Large photos of the Partially eclipsed Sun by Bob Snell
Small photo of the Partially eclipsed Sun by Adam Adamou
Patrick Moore, newspapers, children's drawing and people by Kryss Katsiavriades

Eclipse Details

Date 11 August 1999
Location Wheal Coates, Cornwall, England, United Kingdom
Altitude 50 m
Latitude 50° 18' 18" N
Longitude 5° 13' 59" W
Distance from Centre Line c 20 km
1st Contact (UT + 1) 09:57
2nd Contact 11:11:17
3rd Contact 11:13:11
4th Contact 12:32
Duration 1m 54s
Path Width 104 km
Major Axis 125 km
Minor Axis 90 km
Umbral Velocity 0.9 km/s
Solar Altitude 46°
Solar Azimuth 130°
Gamma 0.5063
Diameter Ratio 1.026
Saros Details 145 (21 / 77)

The Location, Latitude, Longitude and Altitude (in metres) are for the observation site. The figures were measured on an interactive map provided by Fred Espinak.

The Distance from Centre Line was estimated using the above interactive map.

First Contact is the beginning of the eclipse when the first "bite" appears on the Sun's disk; it is the beginning of the partial phase. Second Contact is the beginning of totality. Third Contact is the end of totality. Fourth Contact is the end of the partial eclipse. The times are in local time which, for this eclipse, is UT + 1 (GMT plus one hour as there was British Summer Time in operation in August).

The Duration of the eclipse at the observation site was 1 minute 54 seconds. It became very dark during totality.

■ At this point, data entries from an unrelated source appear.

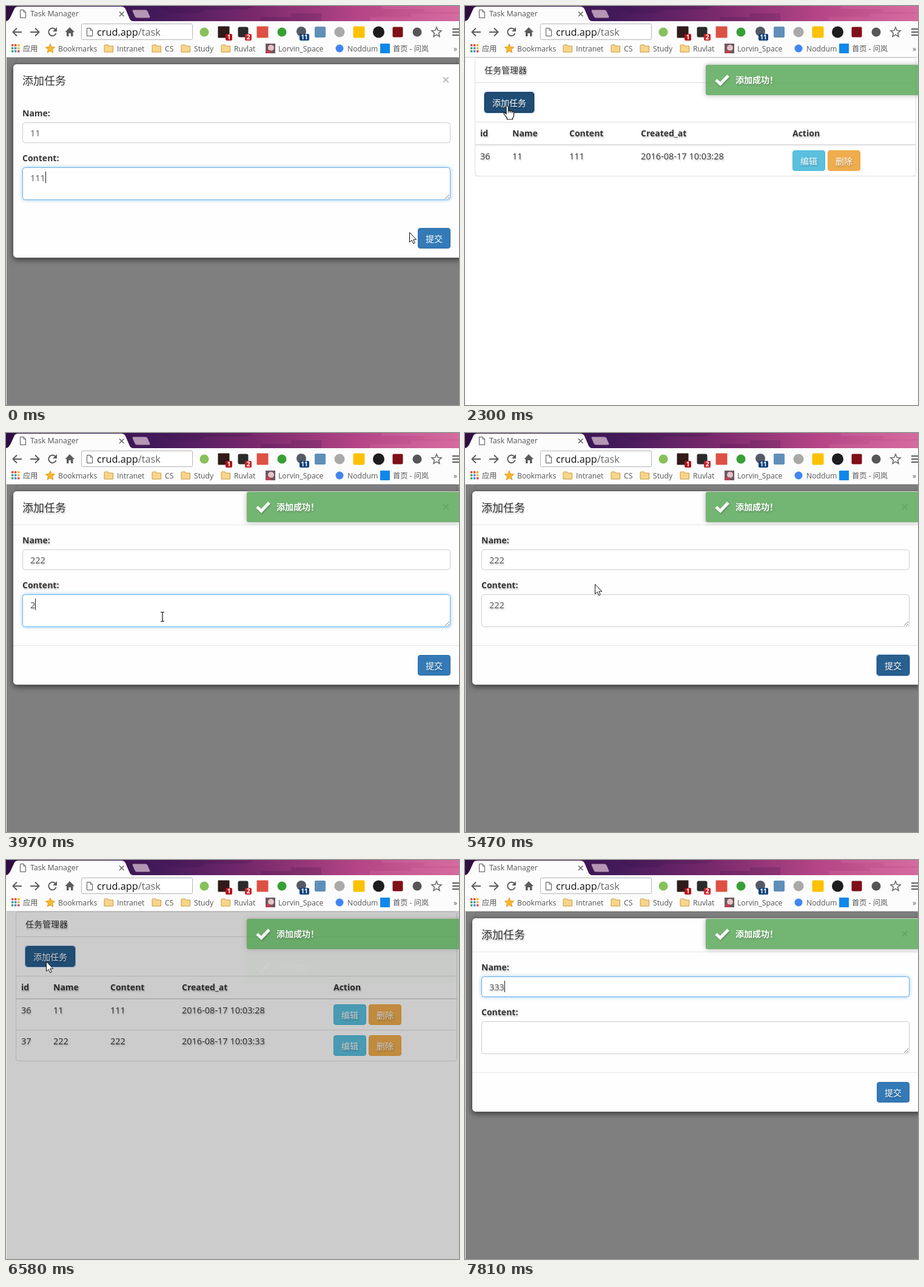
An HTML page that plays this animation: 747x658 px, repeating every 8 s.

```html
<!DOCTYPE html>
<html lang="zh-CN">
<head>
<meta charset="utf-8">
<title>Task Manager</title>
<style>
  html, body { margin: 0; width: 100%; height: 100%; overflow: hidden; background: #fff; }
  svg { display: block; width: 747px; height: 658px; }
  text { font: 14px "Open Sans", "Noto Sans CJK SC", "Noto Sans CJK", sans-serif; fill: #333; white-space: pre; }
  .b { font-weight: 700; }
  .n { font-size: 14.5px; }
  .h { font-size: 18px; }
  .w { fill: #fff; }
  .f { font-size: 14.5px; fill: #555; }
  .bm { font-size: 12.2px; fill: #555; }
  .mid { font-family: "Noto Sans CJK TC", "Noto Sans CJK", sans-serif; }
  .shade { filter: drop-shadow(1px 2px 1px rgba(0, 0, 0, .27)); }
  .plain .shade { filter: none; }
  .plain .rule { opacity: 0; }
  .line { stroke: #ddd; fill: none; }
  .field { fill: #fff; stroke: #ccc; }
  .field.on { stroke: #66afe9; filter: drop-shadow(0 0 3px rgba(102, 175, 233, .65)); }
  .ring { fill: none; stroke: #8fb6ee; visibility: hidden; }
  .hover .face { fill: #286090; stroke: #204d74; }
  .press .face { fill: #204d74; stroke: #122b40; }
  .ringed .ring { visibility: visible; }
  .box { fill: #fefefe; stroke: #555; filter: drop-shadow(0 3px 5px rgba(0, 0, 0, .5)); }
  .toast { fill: #51a351; filter: drop-shadow(0 0 4px #999); }
  .ui { fill: none; stroke: #5c5c5c; stroke-width: 2; }
</style>
</head>
<body>
<svg viewBox="0 0 747 658">
  <defs>
    <linearGradient id="sky">
      <stop offset="0" stop-color="#2f0d42"/><stop offset=".33" stop-color="#42195a"/>
      <stop offset=".55" stop-color="#79296c"/><stop offset=".78" stop-color="#b54586"/>
      <stop offset="1" stop-color="#d0659a"/>
    </linearGradient>
  </defs>
  <rect width="747" height="658" fill="#fff"/>
  <g id="page"></g>
  <rect id="veil" x="1" y="85" width="746" height="573"/>
  <g id="modal"></g>
  <g id="toasts"></g>
  <g id="chrome"></g>
  <g id="mouse">
    <path id="arrow" d="M.5 .5V16.5L4.2 13.2L6.7 18.8L9.2 17.7L6.8 12.2H11.7Z" fill="#fff" stroke="#111"/>
    <path id="hand" d="M-2 1.5Q-2 0 -.5 0T1.5 1.5V8Q3 6.5 4.5 8.3Q6 7 7.5 9Q9.5 8.2 10.5 10.5V15Q10.5 18 8.5 20V22H-.5V20Q-3 17 -5.8 13Q-6 10.5 -4 11L-2 13ZM1.5 8V11M4.5 8.3V11M7.5 9V11.5" fill="#fff" stroke="#111" stroke-width="1.2"/>
    <path id="beam" d="M-3 -7.5H3M0 -7.5V7.5M-3 7.5H3" stroke="#111" stroke-width="1.2"/>
  </g>
</svg>
<script>
const LOOP = 8000;
const $ = id => document.getElementById(id);

// ---- markup helpers ----
const text = (x, y, s, cls = '') => `<text x="${x}" y="${y}" class="${cls}">${s}</text>`;
const rect = (x, y, w, h, fill, r = 0, more = '') =>
  `<rect x="${x}" y="${y}" width="${w}" height="${h}" rx="${r}" fill="${fill}" ${more}/>`;
const dot = (x, y, r, fill) => `<circle cx="${x}" cy="${y}" r="${r}" fill="${fill}"/>`;
const path = (d, more) => `<path d="${d}" ${more}/>`;
const button = (x, y, w, label, fill, edge, id = '') => `<g id="${id}">
  ${rect(x + .5, y + .5, w - 1, 33, fill, 3.5, `class="face" stroke="${edge}"`)}
  ${rect(x - .5, y - .5, w + 1, 35, 'none', 3, 'class="ring"')}
  <g class="shade">${text(x + 13, y + 22.5, label, 'w')}</g></g>`;
const blue = (x, y, w, label, id) => button(x, y, w, label, '#337ab7', '#2e6da4', id);

const columns = [25, 78, 172, 290];
const row = (id, y, cells) => `<g id="${id}">
  <g class="shade">${cells.map((c, i) => text(columns[i], y + 24, c, 'n')).join('')}</g>
  ${button(540, y + 9, 54, '编辑', '#5bc0de', '#46b8da')}
  ${button(598, y + 9, 54, '删除', '#f0ad4e', '#eea236')}</g>`;

$('page').innerHTML =
  rect(16.5, 85.5, 727, 195, '#fff', 4, 'id="panel" class="line"') +
  path('M17 126.5H743M17 191.5H743M17 280.5H743', 'class="line"') +
  path('M17 229H743', 'class="line" stroke-width="2"') +
  `<g class="shade">${text(32, 111, '任务管理器')}
   ${['id', 'Name', 'Content', 'Created_at'].map((c, i) => text(columns[i], 215, c, 'b')).join('')}
   ${text(540, 215, 'Action', 'b')}</g>` +
  blue(32, 142, 82, '添加任务', 'add') +
  row('row1', 229, ['36', '11', '111', '2016-08-17 10:03:28']) +
  row('row2', 280, ['37', '222', '222', '2016-08-17 10:03:33']);

const field = (id, y, h) =>
  rect(27.5, y + .5, 705, h - 1, '#fff', 4, `id="${id}" class="field"`) +
  `<g class="shade"><text id="${id}Text" x="40" y="${y + 22.5}" class="f"></text></g>` +
  path(`M0 ${y + 7}V${y + 26}`, `id="${id}Caret" stroke="#222"`);

$('modal').innerHTML =
  rect(11.5, 95.5, 742, 320, '#fefefe', 6, 'class="box"') +
  path('M12 151.5H747M12 350.5H747', 'class="line rule" style="stroke:#e5e5e5"') +
  `<g class="shade">${text(27, 130, '添加任务', 'h')}${text(27, 182, 'Name:', 'b')}${text(27, 256, 'Content:', 'b')}</g>` +
  path('M721 117.5L729.5 126M729.5 117.5L721 126', 'stroke="#bbb" stroke-width="2"') +
  field('name', 192, 34) + field('body', 266, 54) +
  path('M724 318L731 311M728 318L731 315', 'stroke="#777"') +
  blue(679, 366, 54, '提交', 'send');

$('toasts').innerHTML = ['toast1', 'toast2'].map(id => `<g id="${id}">
  <rect x="397" y="97" width="353" height="50" rx="3" class="toast"/>
  <g class="shade">${path('M414 122L421 128.5L434 115', 'fill="none" stroke="#fff" stroke-width="5"')}
  ${text(446, 127, '添加成功<tspan class="mid">！</tspan>', 'b w')}</g></g>`).join('');

// ---- browser frame ----
const folder = x => path(`M${x} 65.5Q${x} 64 ${x + 1.5} 64H${x + 6}L${x + 7.5} 66H${x + 14.5}V76H${x}Z`,
  'fill="#f8d58c" stroke="#c99a3d"');
const star = (x, y, r) => 'M' + Array.from({ length: 10 }, (_, i) => {
  const a = i * Math.PI / 5, q = i % 2 ? r * .45 : r;
  return `${(x + q * Math.sin(a)).toFixed(1)} ${(y - q * Math.cos(a)).toFixed(1)}`;
}).join('L') + 'Z';
const badge = (x, w, fill, s) => rect(x, 46, w, 11, fill, 2) +
  `<text x="${x + w / 2}" y="55.3" text-anchor="middle" class="b w" style="font-size:10px">${s}</text>`;
const square = (x, y, s, fill, r = 1) => rect(x - s / 2, y - s / 2, s, s, fill, r);

const apps = ['#e5483d', '#e5483d', '#f2b51d', '#3aa757', '#4285f4', '#f2b51d', '#3aa757', '#4285f4', '#e5483d'];
const marks = [[28, '应用'], [86, 'Bookmarks'], [183, 'Intranet'], [262, 'CS'], [310, 'Study'], [376, 'Ruvlat'],
  [449, 'Lorvin_Space'], [563, 'Noddum'], [638, '首页 - 问岚'], [738, '»']];

$('chrome').innerHTML =
  rect(0, 0, 747, 25, 'url(#sky)') +
  path('M250 0H410L396 6H330L318 12H272ZM420 25V18H470V12H520V25Z', 'fill="#2d0c45" opacity=".18"') +
  path('M540 0H620V5H690V10H747V0ZM600 25V18H668V13H747V25Z', 'fill="#f08fb4" opacity=".14"') +
  path('M0 25Q5 24 8 17L14 4Q16 1 20 1H190Q195 1 197 5L203 19Q205 25 210 25Z', 'fill="#fcfcfc"') +
  path('M209 6H230Q233 6 234 9L238 18Q238 20 236 20H216Q213 20 212 17L208 8Z', 'fill="#b596b5" stroke="#4a2158"') +
  rect(0, 25, 747, 60, '#fcfcfc') + rect(0, 84, 747, 1, '#c8c8c8') + rect(0, 85, 1, 573, '#f4f4f4') +
  path('M23.5 6.5H29L32.5 10V19.5H23.5ZM29 6.5V10H32.5', 'fill="#fff" stroke="#555"') +
  `<text x="40" y="17" style="font-size:12.4px;fill:#555">Task Manager</text>` +
  path('M187 9.5L194.5 17M194.5 9.5L187 17', 'class="ui" style="stroke-width:1.4"') +
  path('M26 43H12M18 36.5L11.5 43L18 49.5M40 43H54M48 36.5L54.5 43L48 49.5', 'class="ui"') +
  path('M81.5 39A6.3 6.3 0 1 0 82.5 45', 'class="ui"') + path('M84 35V42H77Z', 'fill="#5c5c5c"') +
  path('M105 35L113 43H110.5V50H107V45H103.5V50H100V43H97.5Z', 'fill="#5c5c5c"') +
  rect(124.5, 29.5, 183, 26, '#fff', 2, 'stroke="#b4b4b4"') +
  path('M133.5 36.5H139L142.5 40V49.5H133.5ZM139 36.5V40H142.5', 'fill="#fff" stroke="#555"') +
  `<text x="150" y="49" style="font-size:16.3px;fill:#111">crud.app<tspan fill="#666">/task</tspan></text>` +
  dot(327, 43, 7.5, '#86c159') + square(359, 43, 19, '#301a1a') + badge(362, 11, '#b5121b', '1') +
  square(391, 43, 17, '#2b2b2b', 3) + badge(394, 11, '#c9252d', '2') +
  square(423, 43, 19, '#dd5145') + dot(455, 43, 7.5, '#36a035') +
  dot(487, 42, 8, '#555a66') + badge(484, 16, '#12427a', '11') +
  square(518, 43, 18, '#5f8fb8', 2) + dot(550, 43, 8.5, '#a9a9a9') + square(582, 43, 19, '#fbc102', 2) +
  dot(614.5, 43, 9.5, '#1d1d1f') + square(646, 43, 17, '#800f17', 2) + dot(678, 43, 7.5, '#565656') +
  path(star(710, 43.5, 8.5), 'fill="none" stroke="#666" stroke-width="1.5"') +
  path('M736 38H747M736 43H747M736 48H747', 'class="ui"') +
  apps.map((c, i) => rect(9 + i % 3 * 5, 63 + (i / 3 | 0) * 5, 3.4, 3.4, c)).join('') +
  path(star(73, 70.5, 8), 'fill="#fbb829" stroke="#e0931d"') +
  [162, 241, 289, 355].map(folder).join('') +
  rect(428, 62, 16, 16, '#6d5862') + dot(437, 69, 5, '#e4c3c4') + rect(429, 73, 8, 5, '#b8434f') +
  dot(550, 70, 6.5, '#4285f4') + square(625, 70, 16, '#0f88eb') +
  marks.map(([x, s]) => text(x, 75, s, 'bm')).join('');

// ---- timeline ----
// The picture refreshes in bursts: start, end, number of refreshes.
const bursts = [[140, 380, 3], [1070, 2000, 8], [2160, 3130, 8], [3280, 4210, 8],
  [4360, 5350, 8], [5470, 6460, 8], [6580, 7540, 8], [7660, 7810, 2]];
const ticks = [0, ...bursts.flatMap(([a, b, n]) =>
  Array.from({ length: n }, (_, i) => Math.floor((a + (b - a) * i / (n - 1)) / 10) * 10))];

const hides = [992, 5532], shows = [2375, 6520];
const names = [[0, '11'], [1000, ''], [3110, '2'], [3260, '22'], [3390, '222'], [5540, ''], [7520, '3'], [7650, '33'], [7790, '333']];
const bodies = [[0, '111'], [1000, ''], [3930, '2'], [4060, '22'], [4190, '222'], [5540, '']];
const focus = [[0, 'body'], [130, ''], [3000, 'name'], [3660, 'body'], [4850, ''], [7240, 'name']];
const addLook = [[0, ''], [1980, 'hover'], [2280, 'press ringed'], [2420, 'hover ringed'], [2560, ''], [5830, 'hover ringed'], [6700, '']];
const sendLook = [[0, ''], [130, 'hover'], [360, 'press ringed'], [1000, 'hover ringed'], [2400, ''],
  [4740, 'hover'], [4870, 'press ringed'], [5050, 'hover ringed'], [6500, '']];
const shape = [[0, 'arrow'], [130, 'hand'], [1180, 'arrow'], [1980, 'hand'], [2420, 'arrow'], [3000, 'beam'],
  [4480, 'arrow'], [4740, 'hand'], [5080, 'arrow'], [6300, 'hand'], [6570, 'arrow'], [7240, 'beam'], [7500, '']];
const track = [[0, 665, 373], [100, 665, 373], [260, 686, 358], [380, 687, 356], [1100, 687, 356], [2000, 70, 165],
  [2580, 70, 165], [2990, 240, 211], [3420, 240, 211], [3700, 258, 303], [4300, 258, 303], [4780, 688, 372],
  [5020, 688, 372], [5470, 214, 249], [5580, 214, 249], [6440, 66, 167], [6640, 66, 167], [7260, 250, 211]];

const clamp = v => Math.min(1, Math.max(0, v));
const ramp = (t, from, span) => clamp((t - from) / span);
const swing = p => .5 - Math.cos(p * Math.PI) / 2;
const easeOut = p => 1 - (1 - p) ** 2;
const last = (list, t) => list.findLast(k => k[0] <= t)[1];

function mouseAt(t) {
  const i = track.findLastIndex(k => k[0] <= t), a = track[i], b = track[i + 1] || a;
  const p = a === b ? 0 : swing((t - a[0]) / (b[0] - a[0]));
  return [a[1] + (b[1] - a[1]) * p, a[2] + (b[2] - a[2]) * p];
}

// Returns dialog opacity, dialog lift and backdrop opacity.
function dialog(t) {
  const open = shows.findLast(s => s <= t) ?? -1e4, close = hides.findLast(s => s <= t) ?? -2e4;
  if (close > open) {
    return [1 - ramp(t, close, 150), -80 * easeOut(ramp(t, close, 300)), .5 - .5 * ramp(t, close + 300, 150)];
  }
  return [ramp(t, open + 150, 150), -80 * (1 - easeOut(ramp(t, open + 150, 300))), .5 * ramp(t, open, 150)];
}

const see = (id, on) => $(id).style.visibility = on ? 'visible' : 'hidden';

function setField(id, value, on) {
  $(id).setAttribute('class', on ? 'field on' : 'field');
  $(id + 'Text').textContent = value;
  $(id + 'Caret').setAttribute('transform', `translate(${Math.floor(40 + 8.4 * value.length) + .5})`);
  see(id + 'Caret', on);
}

function draw(t) {
  const [alpha, lift, veil] = dialog(t);
  $('modal').setAttribute('opacity', alpha);
  $('modal').setAttribute('transform', `translate(0 ${lift})`);
  $('modal').setAttribute('class', t < 900 ? 'plain' : '');
  $('veil').setAttribute('opacity', veil);

  const [first, second] = hides.map(h => t >= h);
  see('row1', first);
  see('row2', second);
  $('panel').setAttribute('height', second ? 246 : 195);

  const old = swing(ramp(t, hides[0] - 20, 300)) * (1 - swing(ramp(t, 5680, 1000)));
  $('toast1').setAttribute('opacity', .8 * old);
  $('toast1').setAttribute('transform', `translate(0 ${second ? 56 : 0})`);
  $('toast2').setAttribute('opacity', .8 * swing(ramp(t, hides[1] - 20, 300)));

  const active = last(focus, t);
  setField('name', last(names, t), active === 'name');
  setField('body', last(bodies, t), active === 'body');
  $('add').setAttribute('class', last(addLook, t));
  $('send').setAttribute('class', last(sendLook, t));

  const [x, y] = mouseAt(t), now = last(shape, t);
  $('mouse').setAttribute('transform', `translate(${Math.round(x)} ${Math.round(y)})`);
  for (const id of ['arrow', 'hand', 'beam']) see(id, id === now);
}

const start = performance.now();
function frame() {
  const t = (performance.now() - start) % LOOP;
  draw(ticks.findLast(k => k <= t));
  requestAnimationFrame(frame);
}
frame();
</script>
</body>
</html>
```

The Path Width is the width of the path of totality. The umbra itself is elliptical in shape. The Major Axis is the longest axis of the umbra; the Minor Axis is the shorter axis. The umbra at the observation site was 125km long and 90km wide. The path width was 104km.

The Umbral Velocity is the speed of the Moon's shadow, 0.9 kilometres per second.

The Sun's Altitude is measured from the horizon; the Azimuth is the direction of the Sun measured clockwise from North. The figures are for mid-eclipse. The Sun was not visible during totality.

Gamma determines how the Moon's shadow, if extended, would pass through the Earth. A Gamma of zero implies that the shadow would pass through the exact centre of the Earth. A Gamma of greater than 1 misses the Earth and no total eclipse would occur. A positive Gamma passes North of the Earth's centre; a negative Gamma passes South of the Earth's centre. The value of Gamma for this eclipse is 0.5063. This means that the shadow passes north of the Earth's centre, about half of the way to the edge of the Earth. This, combined with the fact that in August, the Northern Hemisphere is tilted slightly towards the Sun, produces an eclipse in the northern hemisphere.

The Diameter Ratio determines how much bigger the Moon's apparent radius is than the Sun's. In this case, the Moon's radius is 1.026 that of the Sun's. A total eclipse can only occur if this figure is greater than 1. The Moon would then appear larger than the Sun and could cover it completely. If this figure was less than one a total eclipse could not occur because the Moon would appear smaller than the Sun.

The Saros is a collection of eclipses belonging to a series. Each member of the series is followed by a similar eclipse approximately 18 years, 11 days and 8 hours later. This eclipse is a member of Saros number 145. It is the 21st eclipse out of a total of 77 in the series. Saros 145 is a series of eclipses lasting for 1370 years.

The series began on 4 January 1639 with a small partial eclipse in the northern polar regions and will end on 17 April 3009 with another partial eclipse in the southern polar regions. Saros 145 consists of 34 partial eclipses, one annular eclipse, one hybrid eclipse (annular and total along different regions of the path) and 41 pure total eclipses, making 77 eclipses in all.

Of these total eclipses, the longest in the series will occur on 25 June 2522 and will be of the unusually long duration of 7m 12s.

Books From and

KryssTal Related Pages

The 1999 eclipse main page.

Photos of most of the people with us at the 1999 eclipse.

Large photos of the approach of the shadow and totality.

Some newspaper accounts and a children's drawing of the eclipse.

Pre-eclipse photos including the week before the eclipse in Cornwall.

Many people (friends and strangers) have sent their accounts of the 1999 eclipse to this web site. These are reproduced here.

An archive of all the information published on this web site about the 1999 eclipse.